To explain these positive and negative effects, Gibson and Nelson turn to social identity theory. They suggest that variation in the degree to which individuals identify with blacks as a group affects how they perceive a Court ruling. For blacks who have strong group attachments, exposure to judicial symbols will have little effect because group interests are the primary force affecting attitudes toward the Court and its outputs. For blacks with weak group attachments, however, symbols matter, and these symbols evoke orientations of social control, illegitimacy, and repression. As a result, some black Americans will oppose the disappointing decision and be less willing to view the Supreme Court as a legitimate institution. The most important conclusion drawn from these chapters is that group attachments have a very powerful role structuring black Americans’ attitudes toward the legal system.

BLACK AND BLUE is an important and impressive study, which is sure to become a part of the canon on legal legitimacy. It is the most comprehensive research work on black Americans’ attitudes toward the legal system in the literature. It is written in a clear and engaging style, and it is brimming with significant findings: the need for modification of positivity theory; the moderating effects of group attachments and group consciousness; that blacks vary and these differences have consequences for their relations with and views of the legal system; that a striking proportion of black Americans report recent negative experiences with legal authorities, but perceptions of the unfairness of the legal system have not directly affected diffuse support for the Supreme Court; that for some blacks, exposure to the Court has deleterious effects [*33] on their diffuse support for it; and the size of the difference between blacks and whites’ levels of diffuse support for the Court.

Gibson and Nelson are meticulous scholars. Their review of the relevant literature covers the waterfront. Their research design, data, and analyses are entirely appropriate for the questions they pose, and they make sure not to push their conclusions beyond their empirical results. Moreover, they recognize and note when their findings are not consistent with a particular aspect of legitimacy theory.

To be sure, there are some points left underdeveloped. For example, Gibson and Nelson note their analysis does not fully address the psychological mechanisms that underlie the effect of exposure to judicial symbols and the various conditioning effects they consider (p. 172). One of their most important findings is that exposure to the Court and its symbols reduces its institutional credibility for some blacks. One wonders whether any of this effect might be the result of exposure to the black media and how the Court is portrayed in it, a topic left uncovered in the book. And finally, has the much lower diffuse support black Americans extend to the Court reached a tipping point?
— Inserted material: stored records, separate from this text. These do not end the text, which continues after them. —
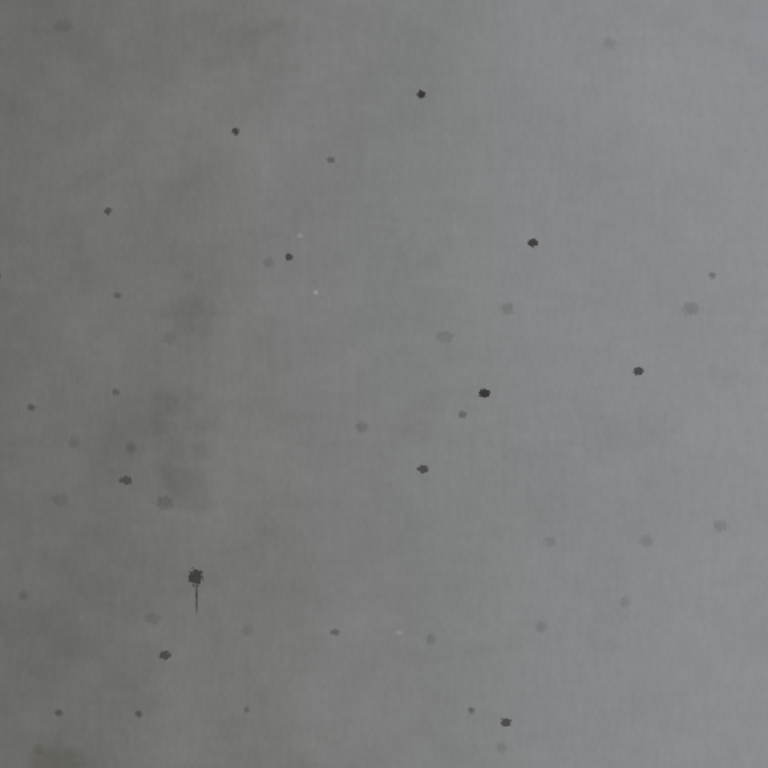
Give the GLSL for this texture, as a Shadertoy shader.

```glsl
// Smooth grey concrete wall with soft mottling, fine grain and scattered dark pits

vec2 hash2(vec2 p) {
    vec3 q = fract(p.xyx * vec3(0.1031, 0.1030, 0.0973));
    q += dot(q, q.yzx + 33.33);
    return fract((q.xx + q.yz) * q.zy);
}

float gradDot(vec2 cell, vec2 corner, vec2 f) {
    float a = 6.2832 * hash2(cell + corner + 200.0).x;
    return dot(vec2(cos(a), sin(a)), f - corner);
}

// Gradient noise, roughly -0.7 to 0.7
float noise(vec2 p) {
    vec2 i = floor(p), f = p - i;
    vec2 u = f * f * f * (f * (f * 6.0 - 15.0) + 10.0);
    vec2 e = vec2(1, 0);
    return mix(mix(gradDot(i, e.yy, f), gradDot(i, e.xy, f), u.x),
               mix(gradDot(i, e.yx, f), gradDot(i, e.xx, f), u.x), u.y);
}

float fbm(vec2 p) {
    float sum = 0.0, amp = 1.0;
    for (int i = 0; i < 5; i++) {
        sum += amp * noise(p);
        p = mat2(1.6, 1.2, -1.2, 1.6) * p + 17.3;
        amp *= 0.55;
    }
    return sum;
}

// One ragged spot per chosen grid cell; returns its coverage
float spots(vec2 uv, float cells, float share, float radius, float soft, float seed) {
    vec2 id = floor(uv * cells);
    vec2 pick = hash2(id + seed);
    vec2 centre = (id + 0.2 + 0.6 * hash2(id + seed + 51.0)) / cells;
    vec2 d = uv - centre;
    float r = radius * mix(0.45, 1.0, pick.y);
    float ragged = length(d * vec2(1.0, 0.85 + 0.5 * pick.y)) + 0.5 * r * noise(uv * 210.0 + seed);
    float spot = 1.0 - smoothstep(r - soft, r + soft, ragged);
    return spot * step(pick.x, share) * mix(0.5, 1.0, hash2(id + seed + 93.0).x);
}

// Pit with a thin stain running down from it
float drip(vec2 d) {
    float ragged = length(d * vec2(1.0, 0.8)) + 0.005 * noise(d * 190.0 + 9.0);
    float pit = 1.0 - smoothstep(0.006, 0.011, ragged);
    float tail = 1.0 - smoothstep(0.0006, 0.0025, abs(d.x - 0.001));
    tail *= smoothstep(-0.052, -0.035, d.y) * (1.0 - smoothstep(-0.012, -0.004, d.y));
    return max(0.75 * pit, tail * (0.45 + 0.4 * noise(vec2(3.0, d.y * 110.0))));
}

void mainImage(out vec4 fragColor, in vec2 fragCoord) {
    vec2 uv = fragCoord / iResolution.xy;

    // Light falls from the right: warm dark grey to cool pale grey
    float light = uv.x + 0.05 * (uv.y - 0.5) + 0.08 * noise(uv * 2.3 + 4.0);
    vec3 color = mix(vec3(0.415, 0.415, 0.400), vec3(0.478, 0.482, 0.476), smoothstep(-0.1, 0.5, light));
    color = mix(color, vec3(0.545, 0.558, 0.570), smoothstep(0.3, 1.05, light));

    // Cloudy mottling, stronger on the dark side
    float rough = mix(1.0, 0.5, smoothstep(0.2, 0.7, uv.x));
    color += 0.026 * rough * fbm(uv * 5.0 + 11.0);
    color += 0.014 * rough * fbm(uv * vec2(16.0, 19.0) + 31.0);
    float stain = smoothstep(0.25, 0.8, fbm(uv * vec2(6.0, 8.0) + 71.0));
    color -= 0.035 * rough * stain * vec3(0.9, 1.0, 1.1);

    // Fine grain with faint brushed lines
    color += 0.013 * noise(uv * vec2(190.0, 110.0));
    color += 0.010 * noise(uv * vec2(95.0, 28.0) + 40.0);
    color += 0.007 * noise(uv * vec2(14.0, 80.0) + 60.0);

    // Faint smudges, small pits and pale flecks
    color *= 1.0 - 0.12 * spots(uv, 8.0, 0.22, 0.011, 0.004, 7.0);
    color *= 1.0 - 0.28 * spots(uv + 0.03, 7.0, 0.22, 0.006, 0.003, 23.0);
    color = mix(color, vec3(0.17, 0.165, 0.16), 0.9 * spots(uv + 0.07, 6.0, 0.24, 0.0075, 0.0025, 37.0));
    color += 0.09 * spots(uv, 9.0, 0.04, 0.004, 0.002, 61.0);
    color = mix(color, vec3(0.19, 0.19, 0.18), drip(uv - vec2(0.255, 0.248)));

    fragColor = vec4(color, 1.0);
}
```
However, these are not so much criticisms of Gibson and Nelson’s analysis as they are fecund questions for future research. Works that generate lines of inquiry are important fuel for the research process. BLACK AND BLUE is certainly one of those works.


Caldeira, Gregory A. and James L. Gibson. 1992. “The Etiology of Public Support for the Supreme Court.” AMERICAN JOURNAL OF POLITICAL SCIENCE. 36(3) 635-64.
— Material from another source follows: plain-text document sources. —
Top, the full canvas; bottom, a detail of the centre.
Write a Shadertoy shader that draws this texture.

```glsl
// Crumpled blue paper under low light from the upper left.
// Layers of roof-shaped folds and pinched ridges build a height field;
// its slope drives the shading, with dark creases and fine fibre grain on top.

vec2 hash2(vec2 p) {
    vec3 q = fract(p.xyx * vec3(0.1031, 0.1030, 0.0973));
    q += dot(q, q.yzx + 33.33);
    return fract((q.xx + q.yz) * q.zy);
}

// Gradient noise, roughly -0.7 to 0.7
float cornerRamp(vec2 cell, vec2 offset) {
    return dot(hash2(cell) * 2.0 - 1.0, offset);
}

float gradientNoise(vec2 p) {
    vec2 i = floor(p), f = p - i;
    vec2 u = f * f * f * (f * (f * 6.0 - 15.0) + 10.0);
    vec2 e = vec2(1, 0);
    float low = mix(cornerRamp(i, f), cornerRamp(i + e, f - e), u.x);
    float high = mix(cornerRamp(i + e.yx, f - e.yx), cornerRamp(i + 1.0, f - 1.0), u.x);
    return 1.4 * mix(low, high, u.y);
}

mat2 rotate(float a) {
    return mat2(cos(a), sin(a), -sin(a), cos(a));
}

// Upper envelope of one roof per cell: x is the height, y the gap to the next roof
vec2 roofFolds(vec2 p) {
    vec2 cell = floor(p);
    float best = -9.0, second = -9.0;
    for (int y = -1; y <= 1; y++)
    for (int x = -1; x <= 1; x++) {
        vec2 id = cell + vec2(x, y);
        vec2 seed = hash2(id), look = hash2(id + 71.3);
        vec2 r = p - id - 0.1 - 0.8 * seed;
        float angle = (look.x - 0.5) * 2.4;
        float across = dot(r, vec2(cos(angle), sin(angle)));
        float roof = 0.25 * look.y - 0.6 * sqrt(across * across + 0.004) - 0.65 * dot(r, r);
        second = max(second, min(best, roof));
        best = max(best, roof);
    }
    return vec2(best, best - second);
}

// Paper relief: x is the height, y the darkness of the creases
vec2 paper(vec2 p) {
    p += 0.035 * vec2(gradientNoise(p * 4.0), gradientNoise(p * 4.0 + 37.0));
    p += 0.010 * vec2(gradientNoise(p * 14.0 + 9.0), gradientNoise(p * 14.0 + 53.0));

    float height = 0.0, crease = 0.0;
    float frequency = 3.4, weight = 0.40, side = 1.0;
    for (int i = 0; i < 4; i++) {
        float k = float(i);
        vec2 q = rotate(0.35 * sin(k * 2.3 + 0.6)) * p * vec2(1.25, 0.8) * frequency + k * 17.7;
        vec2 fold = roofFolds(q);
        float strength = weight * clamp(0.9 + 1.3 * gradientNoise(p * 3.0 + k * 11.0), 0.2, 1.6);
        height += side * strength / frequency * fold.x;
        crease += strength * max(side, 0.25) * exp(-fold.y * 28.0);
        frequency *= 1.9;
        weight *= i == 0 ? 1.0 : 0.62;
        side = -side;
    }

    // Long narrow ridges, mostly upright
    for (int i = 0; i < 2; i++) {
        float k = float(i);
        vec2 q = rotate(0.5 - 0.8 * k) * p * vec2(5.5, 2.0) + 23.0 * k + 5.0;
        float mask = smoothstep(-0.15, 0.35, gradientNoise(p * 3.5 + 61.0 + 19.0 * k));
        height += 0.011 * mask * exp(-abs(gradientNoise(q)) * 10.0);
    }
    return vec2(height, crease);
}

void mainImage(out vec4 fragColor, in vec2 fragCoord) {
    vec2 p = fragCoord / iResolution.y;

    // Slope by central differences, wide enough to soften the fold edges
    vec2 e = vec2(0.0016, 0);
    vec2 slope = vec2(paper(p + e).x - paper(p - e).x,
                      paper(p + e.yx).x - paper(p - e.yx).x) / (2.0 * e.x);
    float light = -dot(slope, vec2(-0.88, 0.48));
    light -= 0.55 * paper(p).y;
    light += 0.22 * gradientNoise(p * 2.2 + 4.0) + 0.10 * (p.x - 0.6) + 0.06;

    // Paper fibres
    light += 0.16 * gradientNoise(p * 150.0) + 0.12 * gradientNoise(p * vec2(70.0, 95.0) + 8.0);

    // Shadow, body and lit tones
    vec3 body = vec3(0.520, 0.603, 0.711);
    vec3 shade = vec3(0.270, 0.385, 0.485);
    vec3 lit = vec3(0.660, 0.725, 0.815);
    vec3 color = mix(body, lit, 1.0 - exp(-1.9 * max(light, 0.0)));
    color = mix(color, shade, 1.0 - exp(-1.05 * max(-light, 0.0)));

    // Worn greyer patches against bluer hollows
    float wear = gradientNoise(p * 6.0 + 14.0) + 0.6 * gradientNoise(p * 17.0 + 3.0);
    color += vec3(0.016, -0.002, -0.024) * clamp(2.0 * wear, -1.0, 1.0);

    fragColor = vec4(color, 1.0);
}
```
Clawson, Rosalee A. and Eric N. Waltenburg. 2009. LEGACY AND LEGITIMACY: BLACK AMERICANS AND THE SUPREME COURT. Philadelphia: Temple University Press.

Easton, David. 1965. A SYSTEMS ANALYSIS OF POLITICAL LIFE. New York: Wiley. 

© Copyright 2020 by the author, Eric N. Waltenburg.